This expertise includes: (1) major international human-rights treaties and standards, including the Universal Declaration of Human Rights; International Covenant on Civil and Political Rights, International Covenant on Economic, Social and Cultural Rights; Geneva Conventions, UN Convention Against Torture and Other Cruel, Inhuman, and Degrading Treatment, and UN Guiding Principles on Business and Human Rights; (2) United Nations bodies, including the UN Security Council, UN Human Rights Council and its Special Procedures, UN General Assembly; and International Criminal Court; and (3) thematic areas, including, arbitrary detention; enforced disappearances; torture, the responsibility to protect doctrine; and mass atrocity crimes, including genocide, war crimes, crimes against humanity, and ethnic cleansing.

Illustrative Past Experiences:

  • Secured the release of an American wrongly convicted and sentenced to 22 years in prison on sham charges in Nicaragua by winning his case at the United Nations and advocating on his behalf before the U.S. government.
  • Assisted American family to block the return of their legally-adopted daughter to Guatemala after a court in the country issued an ex parte order for her return three years after the adoption had been completed.
  • Assisted American, whose dual-national spouse wrongly abducted their child overseas, with advocacy efforts before the U.S. government and in the country to which he had been abducted in violation of the Hague Convention on the Civil Aspects of International Child Abduction.
  • Oversaw a team of 10 lawyers representing former Czech Republic President Václav Havel and Bishop Desmond M. Tutu in producing Threat to the Peace: A Call for the UN Security Council to Act in Burma. The 125-page, 700 footnote report deduced and applied the criteria by which the Security Council labels a country situation a “threat to the peace.” The report’s release was followed by a successful global campaign to place Burma on the permanent agenda of the Security Council.
  • Assisted non-profit humanitarian organization in presenting evidence to the International Criminal Court regarding crimes committed in the Democratic Republic of Congo.

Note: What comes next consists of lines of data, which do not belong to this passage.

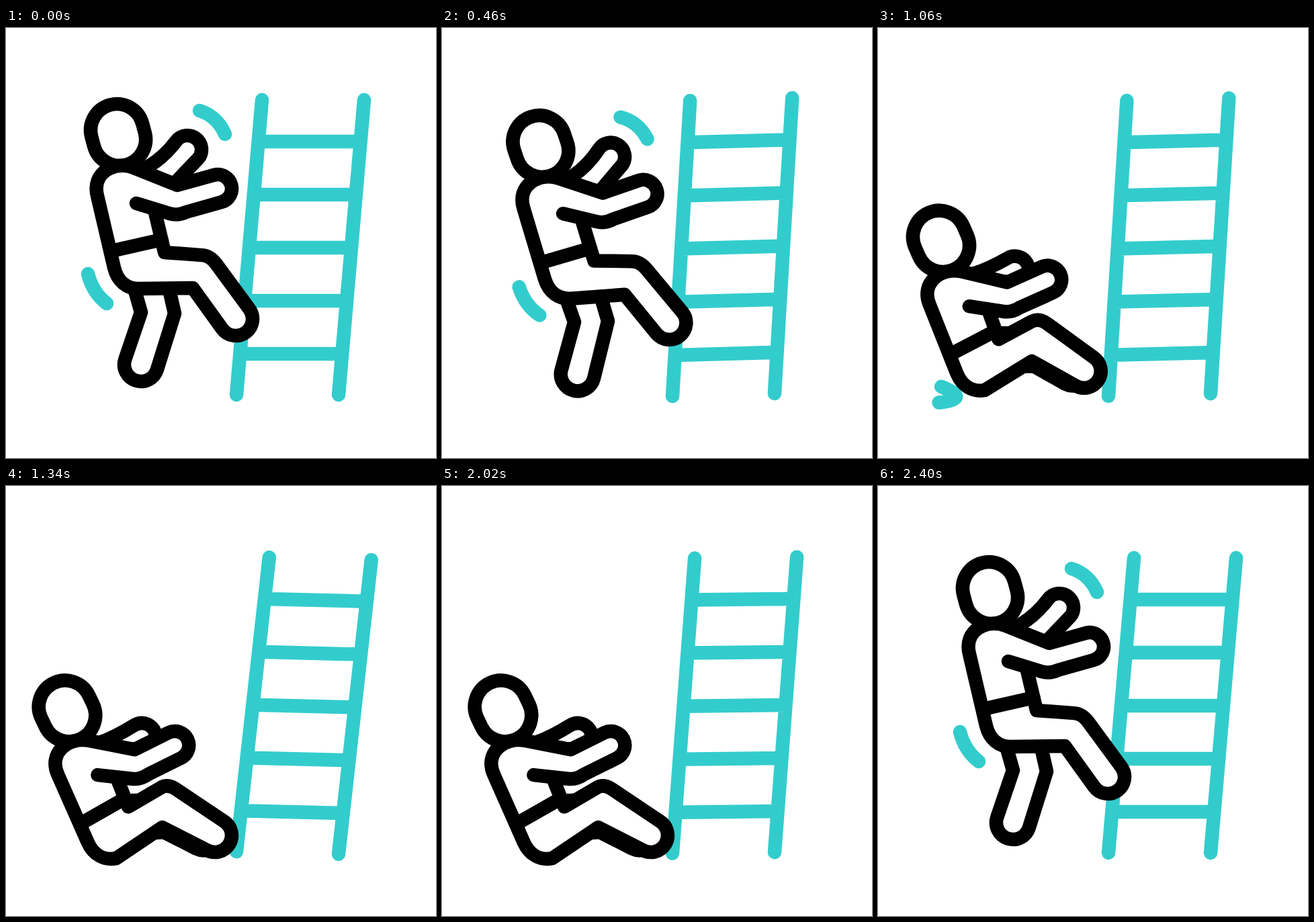
Write an HTML page that moves like this. It is 640 px wide and 640 px high and loops after 2.62 s.

```html
<!DOCTYPE html>
<html lang="en">
<head>
<meta charset="utf-8">
<title>Fall from a ladder</title>
<style>
  html, body { margin: 0; width: 100%; height: 100%; overflow: hidden; background: #fff; }
  svg { display: block; width: 100vw; height: 100vh; }
  path, rect { fill: none; stroke: #000; stroke-width: 20.5; stroke-linecap: round; stroke-linejoin: round; }
  .teal { stroke: #33cccc; }
  .solid { fill: #fff; }
</style>
</head>
<body>
<svg viewBox="0 0 640 640">
  <path id="ladder" class="teal"/>
  <g id="man">
    <path id="topArc" class="teal"/>
    <path id="lowArc" class="teal"/>
    <path id="backLeg" class="solid"/>
    <path id="backArm" class="solid"/>
    <rect class="solid" x="-39.2" y="-46.2" width="78.4" height="92.4" rx="39.2" transform="translate(167 159) rotate(-15)"/>
    <path id="body" class="solid"/>
    <path id="belt"/>
  </g>
</svg>
<script>
const LOOP = 2620, RAD = Math.PI / 180;
const $ = id => document.getElementById(id);

// joints in the body's own frame: standing, sitting
const joints = {
  crotch: [[236, 334], [230, 316]],
  kneeTop: [[304, 339], [294, 293]],
  kneeUnder: [[278, 387], [274, 355.5]],
  foot: [[342, 433], [349, 382]],
  backHip: [[217, 388], [230, 332]],
  backKnee: [[226, 424], [285, 340]],
  shin: [[81, 108], [60, 37]],
  hand: [[270, 181], [269, 218]],
  reach: [[30, 127], [34, 159]],
  shoulder: [[212, 206], [207, 214]],
  waist: [[161, 331], [160, 326]],
  topArc: [[288, 123, 314, 131, 326, 158], [255, 250, 255, 250, 255, 250]],
  lowArc: [[122, 366, 129, 394, 150, 410], [135, 373, 178, 398, 128, 396]]
};

// time, then x, y and tilt of the waist
const fall = track([
  [0, 161, 331, 0], [460, 151.5, 348, 3.5], [780, 127, 391, 10.4], [1060, 113.5, 488, 8.5],
  [1130, 116, 507, 11.8], [1240, 117, 505, 10.7], [2110, 117, 505, 10.7], [2400, 161, 331, 0]
]);
// time, ladder angle at each swing's turning point
const sway = track([
  [0, 0], [220, 2], [470, -1.55], [785, .95], [1052, -1.4], [1320, 1.5],
  [1490, -.8], [1690, 2], [1925, -1.5], [2165, .95], [2400, 0]
]);

// smooth curve through keys, flat at turning points
function track(keys) {
  const last = keys.length - 1;
  const slope = (i, j) => {
    if (i === 0 || i === last) return 0;
    const a = keys[i - 1], b = keys[i], c = keys[i + 1];
    return (b[j] - a[j]) * (c[j] - b[j]) > 0 ? (c[j] - a[j]) / (c[0] - a[0]) : 0;
  };
  return t => {
    const i = keys.findIndex(k => k[0] > t) - 1;
    if (i < 0) return keys[last].slice(1);
    const a = keys[i], b = keys[i + 1], d = b[0] - a[0], u = (t - a[0]) / d;
    return a.map((v, j) => v + (b[j] - v) * ease(u)
      + d * u * (1 - u) * ((1 - u) * slope(i, j) - u * slope(i + 1, j))).slice(1);
  };
}

const ease = u => u * u * (3 - 2 * u);
const ramp = (t, from, to) => ease(Math.min(1, Math.max(0, (t - from) / (to - from))));
const mix = (a, b, k) => a.map((v, i) => v + (b[i] - v) * k);

const polar = (c, deg, r) => [c[0] + r * Math.cos(deg * RAD), c[1] + r * Math.sin(deg * RAD)];
const angle = (a, b) => Math.atan2(b[1] - a[1], b[0] - a[0]) / RAD;
const toward = (a, b, d) => polar(a, angle(a, b), d);

const path = (...parts) => parts.map(p => Array.isArray(p) ? p.map(v => v.toFixed(2)).join(' ') : p).join(' ');
const set = (id, ...parts) => $(id).setAttribute('d', path(...parts));
// round limb end pointing along deg
const cap = (c, deg, r) => path(polar(c, deg + 90, r), 'A', [r, r], '0 0 0', polar(c, deg - 90, r));

function buildLadder() {
  let d = 'M381 107L343 546M533 107L495 546';
  for (let i = 0; i < 5; i++) {
    const y = 169 + 79 * i, x = 381 - 38 * (y - 107) / 439;
    d += `M${x} ${y}h152`;
  }
  set('ladder', d);
}

function draw(t) {
  const [x, y, tilt] = fall(t);
  const fold = ramp(t, 790, 1050) - ramp(t, 2110, 2400);
  const hide = ramp(t, 1060, 1110) - ramp(t, 2110, 2160);
  const j = {};
  for (const name in joints) j[name] = mix(...joints[name], fold);

  $('ladder').setAttribute('transform', `rotate(${sway(t)[0]} 419 546)`);
  $('man').setAttribute('transform', `translate(${x} ${y}) rotate(${-tilt}) translate(-161 -331)`);

  for (const name of ['topArc', 'lowArc']) {
    const a = mix(j[name], [190, 350, 190, 350, 190, 350], hide);
    set(name, 'M', a.slice(0, 2), 'Q', a.slice(2));
  }

  const { backHip: hip, backKnee: knee, hand } = j;
  const [length, shin] = j.shin;
  const thigh = angle(hip, knee), bend = (thigh + shin) / 2;
  set('backLeg', 'M', polar(hip, thigh + 90, 25), 'L', polar(knee, bend + 90, 25),
    'L', cap(polar(knee, shin, length), shin, 25),
    'L', polar(knee, bend - 90, 25), 'L', polar(hip, thigh - 90, 25));

  const [curve, back] = j.reach;
  set('backArm', 'M', [250, 232], 'L', cap(hand, back - 180, 21),
    'Q', polar(polar(hand, back + 90, 21), back, curve), j.shoulder);

  const { crotch, kneeTop, kneeUnder, foot } = j;
  const leg = angle(mix(kneeTop, kneeUnder, .5), foot), side = [222, 275];
  set('body', 'M194 261L243 276Q255 280 268 274L', cap([315, 239], -15.5, 21),
    'L255 234L190 208C162 197 127 215 136 250L161 357C166 377 180 388 198 388L', kneeUnder,
    'L', cap(foot, leg, 25), 'L', toward(kneeTop, polar(foot, leg - 90, 25), 15),
    'Q', kneeTop, toward(kneeTop, crotch, 12), 'L', crotch, 'L', side);
  set('belt', 'M', j.waist, 'L', mix(side, crotch, .68));
}

function tick() {
  draw(performance.now() % LOOP);
  requestAnimationFrame(tick);
}
buildLadder();
tick();
</script>
</body>
</html>
```
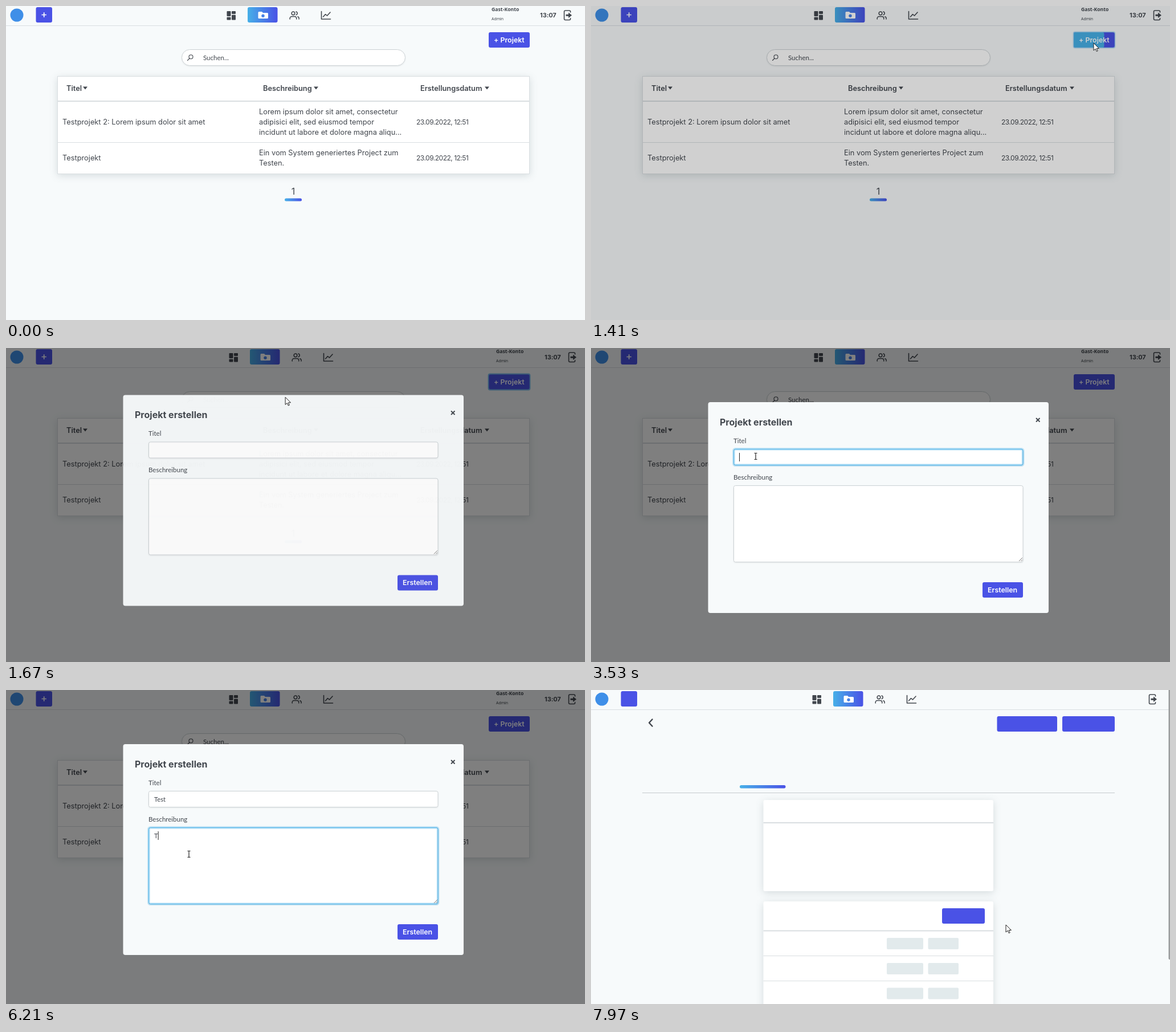
An HTML page for the animation above (8000 ms loop, 1016 by 551 pixels).

```html
<!DOCTYPE html>
<html lang="de">
<head>
<meta charset="utf-8">
<title>Projekt erstellen</title>
<style>
  html, body { margin: 0; width: 100%; height: 100%; overflow: hidden; background: #f7fafb; }
  svg { display: block; width: 100vw; height: 100vh; }
  text { font: 12.8px Inter, sans-serif; fill: #42474e; white-space: pre; }
  text.head { font-weight: 600; }
  text.date { font-size: 12px; letter-spacing: -.5px; }
  text.form { font: 11.5px Lato, sans-serif; }
  text.on-button { font-weight: 600; font-size: 12.4px; fill: #fff; }
  .button { fill: #4a52e6; }
  .light { fill: #47b0e8; }
  .card { fill: #fff; filter: drop-shadow(0 3px 7px rgba(40, 60, 70, .16)); }
  .rule { stroke: #d9dee1; fill: none; }
  .icon { fill: none; stroke: #42474e; stroke-width: 1.6; stroke-linecap: round; stroke-linejoin: round; }
  .solid { fill: #42474e; }
  .field { fill: #fff; stroke: #ccd2d5; filter: drop-shadow(0 1px 1px rgba(0, 0, 0, .08)); }
  .ring rect { fill: none; stroke: #47b0e8; }
  .ring rect:first-child { stroke-width: 5; stroke-opacity: .3; }
  .pill { fill: #e2eaec; }
</style>
</head>
<body>
<svg viewBox="0 0 1016 551" preserveAspectRatio="none">
  <defs>
    <linearGradient id="blend"><stop stop-color="#47b0e8"/><stop offset="1" stop-color="#4a52e6"/></linearGradient>
  </defs>
  <rect width="1016" height="551" fill="#f7fafb"/>

  <g id="header">
    <path class="rule" d="M0 34.5H1016"/>
    <circle cx="19" cy="16" r="11.5" fill="#3f8fe8"/>
    <rect class="button" x="52.5" y="2" width="28.5" height="27" rx="3"/>
    <path class="words" d="M62.5 15.5h8.4M66.7 11.3v8.4" stroke="#fff" stroke-width="1.7"/>
    <g id="nav">
      <g class="solid">
        <rect x="387.5" y="9" width="7" height="9" rx="1"/><rect x="387.5" y="19.5" width="7" height="5" rx="1"/>
        <rect x="396" y="9" width="7" height="5" rx="1"/><rect x="396" y="15.5" width="7" height="9" rx="1"/>
      </g>
      <rect x="424" y="2" width="52.5" height="27" rx="3" fill="url(#blend)"/>
      <path d="M444 10h5l2 2h7.500q1.500 0 1.500 1.500v7q0 1.500-1.500 1.500h-14.500q-1.500 0-1.500-1.500v-9q0-1.500 1.500-1.500z" fill="#fff"/>
      <circle cx="451" cy="17.300" r="2.700" fill="#4781e7"/>
      <g class="icon" transform="translate(497.500 7.800) scale(.72)" style="stroke-width:2.100">
        <path d="M17 21v-2a4 4 0 0 0-4-4H5a4 4 0 0 0-4 4v2M23 21v-2a4 4 0 0 0-3-3.870M16 3.130a4 4 0 0 1 0 7.750"/>
        <circle cx="9" cy="7" r="4"/>
      </g>
      <path class="icon" d="M553.500 9.500v13.500h16M556.500 19l4-4.500 3 2.500 5.500-6"/>
    </g>
    <g id="account">
      <g class="words">
        <text x="852" y="9" style="font:600 8.700px 'Noto Sans',sans-serif">Gast-Konto</text>
        <text x="852" y="25" style="font:6.900px 'Noto Sans',sans-serif">Admin</text>
        <text x="937" y="20" style="font-weight:700;font-size:11px;letter-spacing:-.1px">13:07</text>
      </g>
      <path class="icon" d="M990.500 11v-1a2 2 0 0 0-2-2h-7a2 2 0 0 0-2 2v12.500a2 2 0 0 0 2 2h7a2 2 0 0 0 2-2v-1"/>
      <path class="solid" d="M982.500 14.800h4.500v-3.300l6 4.800-6 4.800v-3.300h-4.500z"/>
    </g>
  </g>

  <g id="list">
    <rect class="button" x="847" y="46" width="72" height="27" rx="3"/>
    <rect class="light" id="newHover" x="847" y="46" height="27" rx="3"/>
    <rect id="newFocus" x="846.500" y="45.500" width="73" height="28" rx="3" fill="none" stroke="#7cc0f0" stroke-width="1.800"/>
    <text class="on-button" x="856" y="63.500">+ Projekt</text>

    <rect class="field" x="308.500" y="76.500" width="392" height="28" rx="14"/>
    <g class="icon" style="stroke-width:1.100"><circle cx="324.500" cy="89.300" r="3.500"/><path d="M322 92l-3.500 3.500"/></g>
    <text class="form" x="346" y="94.500">Suchen...</text>

    <rect class="card" x="90" y="123" width="829" height="171.500"/>
    <rect class="rule" x="90.500" y="123.500" width="828" height="171"/>
    <path class="rule" d="M90 167H919" stroke-width="2"/>
    <path class="rule" d="M90 239.500H919"/>
    <text class="head" x="106" y="148.500">Titel</text>
    <text class="head" x="451" y="148.500">Beschreibung</text>
    <text class="head" x="727" y="148.500">Erstellungsdatum</text>
    <path class="solid" d="M135 141.500h8l-4 5zM540 141.500h8l-4 5zM840 141.500h8l-4 5z"/>
    <text x="99" y="207.500">Testprojekt 2: Lorem ipsum dolor sit amet</text>
    <text x="444" y="189.500">Lorem ipsum dolor sit amet, consectetur</text>
    <text x="444" y="207.500">adipisici elit, sed eiusmod tempor</text>
    <text x="444" y="225.500">incidunt ut labore et dolore magna aliqu...</text>
    <text class="date" x="720" y="207.500">23.09.2022, 12:51</text>
    <text x="99" y="271">Testprojekt</text>
    <text x="444" y="262">Ein vom System generiertes Project zum</text>
    <text x="444" y="280">Testen.</text>
    <text class="date" x="720" y="271">23.09.2022, 12:51</text>
    <text x="504" y="330.500" text-anchor="middle" style="font-size:16px">1</text>
    <rect x="489" y="337.500" width="30" height="5" rx="2.500" fill="url(#blend)"/>
  </g>

  <g id="detail">
    <path class="icon" d="M107.500 51.500l-5.500 6 5.500 6" style="stroke-width:2.400"/>
    <rect class="button" x="712.500" y="46" width="105.500" height="27" rx="3"/>
    <rect class="button" x="827" y="46" width="92" height="27" rx="3"/>
    <rect x="261" y="167" width="80.500" height="5.500" rx="2.700" fill="url(#blend)"/>
    <path d="M90 180.500H919" stroke="#c5cacd"/>
    <rect class="card" x="302.500" y="193" width="403.500" height="160" rx="3"/>
    <rect class="card" x="302.500" y="371" width="403.500" height="200" rx="3"/>
    <path class="rule" d="M302.500 233H706M302.500 422.500H706" stroke-width="2"/>
    <path class="rule" d="M302.500 466.500H706M302.500 510.500H706"/>
    <rect class="button" x="616" y="383" width="75" height="27" rx="3"/>
    <g id="pills"></g>
    <rect x="1013.500" y="-4" width="5" height="477" rx="2" fill="#9a9c9d"/>
  </g>

  <rect id="backdrop" width="1016" height="551"/>

  <g id="modal">
    <rect x="205.500" y="95" width="597.500" height="370" rx="4" fill="#f7fafb"/>
    <text x="226" y="135.500" style="font-weight:700;font-size:16px">Projekt erstellen</text>
    <path d="M781 123l6.500 6.500M787.500 123l-6.500 6.500" stroke="#42474e" stroke-width="1.900"/>
    <text class="form" x="250" y="166.500">Titel</text>
    <text class="form" x="250" y="230.500">Beschreibung</text>
    <g id="fields"></g>
    <path d="M751 374l6-6M754.500 374l2.500-2.500" stroke="#777"/>
    <rect class="button" x="687" y="411" width="71" height="27" rx="3"/>
    <rect class="light" id="createHover" x="687" y="411" height="27" rx="3"/>
    <text class="on-button" x="696" y="428.500">Erstellen</text>
  </g>

  <g id="pointer">
    <path id="arrow" d="M0 0v13l3.200-2.800 2 4.500 2-.9-2-4.300h4.200z" fill="#fff" stroke="#222"/>
    <path id="beam" d="M-2.500-5.500h2l.5.500.5-.5h2M0-5v10M-2.500 5.500h2l.5-.5.5.5h2" fill="none" stroke="#222" stroke-width="1.200"/>
  </g>
</svg>
<script>
const LOOP = 8000, BLINK = 530;
const SHADE = 1356, CLOSE = 7750, DETAIL = 7970;
const $ = id => document.getElementById(id);

const fields = [
  { y: 177.5, height: 28, focus: 2470, blur: 5960, text: 'Test ', keys: [3730, 3930, 4060, 4330, 4600] },
  { y: 241.5, height: 134, focus: 5960, blur: LOOP, text: 'Test', keys: [6210, 6400, 6530, 6670] },
];

// time, x, y of the pointer tip
const route = [
  [120, 992, 552], [400, 975, 400], [920, 909, 80], [1010, 884, 66], [1060, 882, 65], [1420, 882, 65],
  [1540, 731, 70], [1670, 491, 86], [1820, 360, 140], [2000, 296, 184], [2130, 289, 190], [5680, 289, 190],
  [5930, 321, 288], [6750, 321, 288], [6950, 560, 405], [7100, 742, 486], [7200, 737, 468], [7270, 734, 452],
  [7430, 728, 412], [LOOP, 728, 412],
];

$('pills').innerHTML = [435, 479, 522.5].map(y =>
  `<rect class="pill" x="519" y="${y}" width="64" height="20" rx="2"/>
   <rect class="pill" x="591.5" y="${y}" width="53.500" height="20" rx="2"/>`).join('');

for (const f of fields) {
  const box = `x="250.500" y="${f.y}" width="507.500" height="${f.height}" rx="3"`;
  $('fields').insertAdjacentHTML('beforeend', `<g><rect class="field" ${box}/>
    <g class="ring"><rect ${box}/><rect ${box}/></g>
    <text class="form" x="260" y="${f.y + 18}" style="font-size:11.200px"></text>
    <rect class="caret" y="${f.y + 6.500}" width="1" height="15" fill="#222"/></g>`);
  const group = $('fields').lastElementChild;
  f.ring = group.querySelector('.ring');
  f.label = group.querySelector('text');
  f.caret = group.querySelector('.caret');
}

const ramp = (t, from, to) => Math.min(1, Math.max(0, (t - from) / (to - from)));

function bezier(x1, y1, x2, y2) {
  const at = (u, a, b) => 3 * (1 - u) ** 2 * u * a + 3 * (1 - u) * u * u * b + u ** 3;
  return x => {
    let low = 0, high = 1;
    for (let i = 0; i < 24; i++) {
      const mid = (low + high) / 2;
      if (at(mid, x1, x2) < x) low = mid; else high = mid;
    }
    return at(high, y1, y2);
  };
}
const ease = bezier(.25, .1, .25, 1), easeOut = bezier(0, 0, .58, 1);
const show = (node, visible) => node.style.display = visible ? '' : 'none';
const move = (node, x, y = 0) => node.setAttribute('transform', `translate(${x} ${y})`);

function pointerAt(t) {
  const i = Math.max(1, route.findIndex(p => p[0] > t));
  const [t0, x0, y0] = route[i - 1], [t1, x1, y1] = route[i];
  const k = ramp(t, t0, t1);
  return [x0 + (x1 - x0) * k, y0 + (y1 - y0) * k];
}

function drawField(f, t) {
  const typed = f.keys.filter(k => k <= t);
  const lastInput = typed.length ? typed[typed.length - 1] : f.focus;
  const focused = t >= f.focus && t < f.blur;
  f.label.textContent = f.text.slice(0, typed.length);
  f.ring.style.opacity = ramp(t, f.focus, f.focus + 150) - ramp(t, f.blur, f.blur + 150);
  f.caret.setAttribute('x', 260 + (typed.length ? f.label.getComputedTextLength() : 0));
  show(f.caret, focused && Math.floor((t - lastInput) / BLINK) % 2 === 0);
}

function draw(t) {
  const detail = t >= DETAIL, shaded = t >= SHADE && !detail;
  show($('list'), !detail);
  show($('detail'), detail);
  show($('modal'), shaded);
  document.querySelectorAll('.words').forEach(node => show(node, !detail));
  move($('nav'), detail ? 1 : shaded ? 4 : 0);
  move($('account'), shaded ? 8 : 0);

  const newHover = ease(ramp(t, 1000, 1300)) - ease(ramp(t, SHADE, SHADE + 300));
  $('newHover').setAttribute('width', 72 * newHover);
  $('newFocus').style.opacity = ramp(t, 1330, 1480) - ramp(t, 1800, 1950);
  $('createHover').setAttribute('width', 71 * ease(ramp(t, 7310, 7610)));

  $('backdrop').style.opacity = detail ? 0 : .5 * (ramp(t, SHADE, 1506) - ramp(t, 7850, DETAIL));
  $('modal').style.opacity = ramp(t, 1510, 1678) - ramp(t, CLOSE, 7900);
  move($('modal'), 0, 50 * (easeOut(ramp(t, 1446, 1846)) - 1 - easeOut(ramp(t, CLOSE, CLOSE + 300))));
  if (shaded) fields.forEach(f => drawField(f, t));

  const [x, y] = pointerAt(t);
  const overField = t > 1700 && t < CLOSE && x > 250 && x < 758 &&
    fields.some(f => y > f.y && y < f.y + f.height);
  move($('pointer'), x, y);
  show($('beam'), overField);
  show($('arrow'), !overField);
}

const start = performance.now();
function frame() {
  draw((performance.now() - start) % LOOP);
  requestAnimationFrame(frame);
}
frame();
</script>
</body>
</html>
```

  • Led a team of 20 lawyers representing former Czech Republic President Václav Havel, Elie Wiesel, and former Norwegian Prime Minister Kjell Magne Bondevik applying the responsibility to protect doctrine to the situation in North Korea. The 140-page, 1,000 footnote report found that crimes against humanity had been committed in North Korea and recommended a series of steps be taken to address the situation. The report was presented internationally at the United Nations in New York and Geneva, British House of Lords, Foreign Correspondents Clubs of Japan and South Korea, European Parliament, and the U.S. Congress. The report and its sequel were mentioned positively in reports by the UN Special Rapporteur on Human Rights in North Korea and resulted in government officials at the United Nations referencing the responsibility to protect in relation to the situation there. It also created an international movement to create a commission of inquiry into crimes against humanity taking place in North Korea.
  • Submitted a petition on behalf of a former Nigerian government official to UN Human Rights Committee and the UN Special Rapporteurs on Human Rights Defenders, Freedom of Expression, and Independence of Judges and Lawyers regarding wrongful persecution by the Government of Nigeria.
  • Represented a non-profit humanitarian organization in researching and presenting a memorandum to U.S. government and United Nations regarding the obligations of the international community to a group of foreign nationals in a country where they had been designated as “protected persons” under the Fourth Geneva Convention.